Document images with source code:
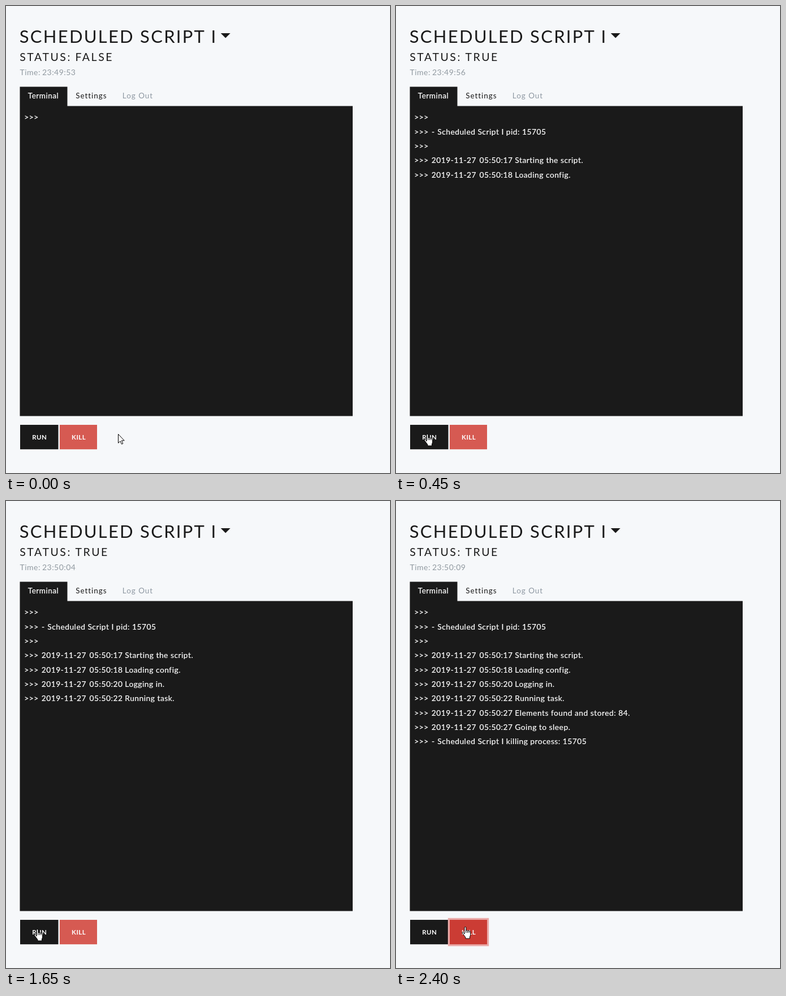
Write an HTML page that moves like this. It is 679 px wide and 824 px high and loops after 2550 ms.

```html
<!DOCTYPE html>
<html lang="en">
<head>
<meta charset="utf-8">
<title>Scheduled Script</title>
<style>
  html, body { margin: 0; width: 100%; height: 100%; overflow: hidden; background: #f6f8fa; }
  svg { display: block; width: 679px; height: 824px; font: 14px Lato, "Open Sans", sans-serif; fill: #1a1a1a; }
  text { white-space: pre; }
  .title { font-size: 31px; letter-spacing: 2.25px; }
  .status { font-size: 19.5px; letter-spacing: 2.55px; }
  .time { fill: #919aa1; letter-spacing: .45px; }
  .tab { font-size: 13.5px; letter-spacing: .95px; }
  .active { fill: #fff; stroke: #fff; stroke-width: .25px; letter-spacing: .55px; }
  .muted { fill: #8f99a3; }
  #log { font-size: 13.8px; fill: #fff; stroke: #fff; stroke-width: .22px; letter-spacing: .5px; }
  .label { font-size: 11.5px; font-weight: 700; letter-spacing: .5px; fill: #fff; }
  .cursor { fill: #fff; stroke: #000; stroke-linejoin: round; }
</style>
</head>
<body>
<svg viewBox="0 0 679 824">
  <text class="title" x="23.8" y="65">SCHEDULED SCRIPT I</text>
  <path d="M379.7 48h17l-8.5 8.6z"/>
  <text class="status" y="96.5"><tspan x="24.2">STATUS:</tspan><tspan id="status" x="122.4">FALSE</tspan></text>
  <text class="time" y="122"><tspan x="24.6">Time:</tspan><tspan id="clock" x="64">23:49:53</tspan></text>

  <path d="M24.5 142.6h84v34h504.5v546.8H24.5z"/>
  <text class="tab active" x="38.8" y="163">Terminal</text>
  <text class="tab" x="123.2" y="163">Settings</text>
  <text class="tab muted" x="205.8" y="163">Log Out</text>
  <g id="log"></g>

  <rect id="runRing" x="21.8" y="735.8" width="73.4" height="49.6" fill="#979899"/>
  <rect id="run" x="25" y="739" width="67.5" height="43.2"/>
  <text class="label" x="46.2" y="764.5">RUN</text>
  <rect id="killRing" x="91.8" y="735.8" width="72.4" height="49.6" fill="#eaa9a7"/>
  <rect id="kill" x="95" y="739" width="66" height="43.2"/>
  <text class="label" x="116" y="764.5">KILL</text>

  <path id="arrow" class="cursor" d="M198.5 755.5v15.6l3.6-3.3 2.4 5.3 2.3-1-2.4-5.3h4.8z"/>
  <g id="hand" class="cursor">
    <path d="M5 13V2q0-1.5 1.5-1.5T8 2v5.5q.3-1 1.5-1t1.3 1.4q.3-.9 1.4-.9t1.3 1.4q.3-.8 1.3-.8t1.3 1.5v5q0 2-1.2 4v2.9H7v-2q-1-1.5-2.3-3L1.5 12q-1.2-1.4-.2-2.2 1.2-.8 2.2.4z"/>
    <path d="M8 7.5v3.5M10.8 8v3M13.5 8.5v2.5" fill="none"/>
  </g>
</svg>
<script>
  const STEP = 150, LOOP = 2550;
  const $ = id => document.getElementById(id);
  const day = '2019-11-27';

  // [time shown, [x, text] columns after the prompt]
  const stamped = (at, sec, msg) => [at, [[62.8, day], [147.5, '05:50:' + sec], [210.3, msg]]];
  const noted = (at, msg) => [at, [[63, '-'], [73.2, msg]]];
  const lines = [
    [0, []],
    noted(300, 'Scheduled Script I pid: 15705'),
    [300, []],
    stamped(300, 17, 'Starting the script.'),
    stamped(450, 18, 'Loading config.'),
    stamped(750, 20, 'Logging in.'),
    stamped(1050, 22, 'Running task.'),
    stamped(1800, 27, 'Elements found and stored: 84.'),
    stamped(1800, 27, 'Going to sleep.'),
    noted(2400, 'Scheduled Script I killing process: 15705')
  ];

  const make = (name, attrs, parent) => {
    const el = document.createElementNS('http://www.w3.org/2000/svg', name);
    for (const key in attrs) el.setAttribute(key, attrs[key]);
    return parent.appendChild(el);
  };

  const rows = lines.map(([at, cols], i) => {
    const el = make('text', { y: Math.round(201.4 + 25.3 * i) }, $('log'));
    for (const [x, str] of [[32.3, '>>>'], ...cols])
      make('tspan', { x }, el).textContent = str;
    return { at, el };
  });

  const show = (el, on) => el.setAttribute('visibility', on ? 'visible' : 'hidden');

  // One second per step, with one second skipped at 600 ms and two more by 750 ms made up after.
  function clockText(t) {
    const n = Math.floor(t / STEP);
    const sec = n < 4 ? 53 + n : n < 7 ? 54 + Math.min(n, 5) : 53 + n;
    const pad = v => String(v).padStart(2, '0');
    return `23:${49 + Math.floor(sec / 60)}:${pad(sec % 60)}`;
  }

  function draw(t) {
    rows.forEach(r => show(r.el, t >= r.at));
    $('clock').textContent = clockText(t);
    $('status').textContent = t < 450 ? 'FALSE' : 'TRUE';

    $('run').setAttribute('fill', t >= 150 && t < 450 ? '#050505' : '#1a1a1a');
    $('kill').setAttribute('fill', t >= 2100 ? '#cb3c34' : '#d65a52');
    show($('runRing'), t >= 300 && t < 450);
    show($('killRing'), t >= 2400);

    show($('arrow'), t < 150);
    show($('hand'), t >= 150);
    $('hand').setAttribute('transform',
      `translate(${t < 2100 ? '49.3 755' : '116.3 751'}) scale(.95 1)`);
  }

  const start = performance.now();
  function tick() {
    draw((performance.now() - start) % LOOP);
    requestAnimationFrame(tick);
  }
  tick();
</script>
</body>
</html>
```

### WHAT YOU HAVE TO DO
Wherever a picture appears in the data, please drop it and retype the rest exactly.

### SOLUTION
Write an HTML page that moves like this. It is 679 px wide and 824 px high and loops after 2550 ms.

```html
<!DOCTYPE html>
<html lang="en">
<head>
<meta charset="utf-8">
<title>Scheduled Script</title>
<style>
  html, body { margin: 0; width: 100%; height: 100%; overflow: hidden; background: #f6f8fa; }
  svg { display: block; width: 679px; height: 824px; font: 14px Lato, "Open Sans", sans-serif; fill: #1a1a1a; }
  text { white-space: pre; }
  .title { font-size: 31px; letter-spacing: 2.25px; }
  .status { font-size: 19.5px; letter-spacing: 2.55px; }
  .time { fill: #919aa1; letter-spacing: .45px; }
  .tab { font-size: 13.5px; letter-spacing: .95px; }
  .active { fill: #fff; stroke: #fff; stroke-width: .25px; letter-spacing: .55px; }
  .muted { fill: #8f99a3; }
  #log { font-size: 13.8px; fill: #fff; stroke: #fff; stroke-width: .22px; letter-spacing: .5px; }
  .label { font-size: 11.5px; font-weight: 700; letter-spacing: .5px; fill: #fff; }
  .cursor { fill: #fff; stroke: #000; stroke-linejoin: round; }
</style>
</head>
<body>
<svg viewBox="0 0 679 824">
  <text class="title" x="23.8" y="65">SCHEDULED SCRIPT I</text>
  <path d="M379.7 48h17l-8.5 8.6z"/>
  <text class="status" y="96.5"><tspan x="24.2">STATUS:</tspan><tspan id="status" x="122.4">FALSE</tspan></text>
  <text class="time" y="122"><tspan x="24.6">Time:</tspan><tspan id="clock" x="64">23:49:53</tspan></text>

  <path d="M24.5 142.6h84v34h504.5v546.8H24.5z"/>
  <text class="tab active" x="38.8" y="163">Terminal</text>
  <text class="tab" x="123.2" y="163">Settings</text>
  <text class="tab muted" x="205.8" y="163">Log Out</text>
  <g id="log"></g>

  <rect id="runRing" x="21.8" y="735.8" width="73.4" height="49.6" fill="#979899"/>
  <rect id="run" x="25" y="739" width="67.5" height="43.2"/>
  <text class="label" x="46.2" y="764.5">RUN</text>
  <rect id="killRing" x="91.8" y="735.8" width="72.4" height="49.6" fill="#eaa9a7"/>
  <rect id="kill" x="95" y="739" width="66" height="43.2"/>
  <text class="label" x="116" y="764.5">KILL</text>

  <path id="arrow" class="cursor" d="M198.5 755.5v15.6l3.6-3.3 2.4 5.3 2.3-1-2.4-5.3h4.8z"/>
  <g id="hand" class="cursor">
    <path d="M5 13V2q0-1.5 1.5-1.5T8 2v5.5q.3-1 1.5-1t1.3 1.4q.3-.9 1.4-.9t1.3 1.4q.3-.8 1.3-.8t1.3 1.5v5q0 2-1.2 4v2.9H7v-2q-1-1.5-2.3-3L1.5 12q-1.2-1.4-.2-2.2 1.2-.8 2.2.4z"/>
    <path d="M8 7.5v3.5M10.8 8v3M13.5 8.5v2.5" fill="none"/>
  </g>
</svg>
<script>
  const STEP = 150, LOOP = 2550;
  const $ = id => document.getElementById(id);
  const day = '2019-11-27';

  // [time shown, [x, text] columns after the prompt]
  const stamped = (at, sec, msg) => [at, [[62.8, day], [147.5, '05:50:' + sec], [210.3, msg]]];
  const noted = (at, msg) => [at, [[63, '-'], [73.2, msg]]];
  const lines = [
    [0, []],
    noted(300, 'Scheduled Script I pid: 15705'),
    [300, []],
    stamped(300, 17, 'Starting the script.'),
    stamped(450, 18, 'Loading config.'),
    stamped(750, 20, 'Logging in.'),
    stamped(1050, 22, 'Running task.'),
    stamped(1800, 27, 'Elements found and stored: 84.'),
    stamped(1800, 27, 'Going to sleep.'),
    noted(2400, 'Scheduled Script I killing process: 15705')
  ];

  const make = (name, attrs, parent) => {
    const el = document.createElementNS('http://www.w3.org/2000/svg', name);
    for (const key in attrs) el.setAttribute(key, attrs[key]);
    return parent.appendChild(el);
  };

  const rows = lines.map(([at, cols], i) => {
    const el = make('text', { y: Math.round(201.4 + 25.3 * i) }, $('log'));
    for (const [x, str] of [[32.3, '>>>'], ...cols])
      make('tspan', { x }, el).textContent = str;
    return { at, el };
  });

  const show = (el, on) => el.setAttribute('visibility', on ? 'visible' : 'hidden');

  // One second per step, with one second skipped at 600 ms and two more by 750 ms made up after.
  function clockText(t) {
    const n = Math.floor(t / STEP);
    const sec = n < 4 ? 53 + n : n < 7 ? 54 + Math.min(n, 5) : 53 + n;
    const pad = v => String(v).padStart(2, '0');
    return `23:${49 + Math.floor(sec / 60)}:${pad(sec % 60)}`;
  }

  function draw(t) {
    rows.forEach(r => show(r.el, t >= r.at));
    $('clock').textContent = clockText(t);
    $('status').textContent = t < 450 ? 'FALSE' : 'TRUE';

    $('run').setAttribute('fill', t >= 150 && t < 450 ? '#050505' : '#1a1a1a');
    $('kill').setAttribute('fill', t >= 2100 ? '#cb3c34' : '#d65a52');
    show($('runRing'), t >= 300 && t < 450);
    show($('killRing'), t >= 2400);

    show($('arrow'), t < 150);
    show($('hand'), t >= 150);
    $('hand').setAttribute('transform',
      `translate(${t < 2100 ? '49.3 755' : '116.3 751'}) scale(.95 1)`);
  }

  const start = performance.now();
  function tick() {
    draw((performance.now() - start) % LOOP);
    requestAnimationFrame(tick);
  }
  tick();
</script>
</body>
</html>
```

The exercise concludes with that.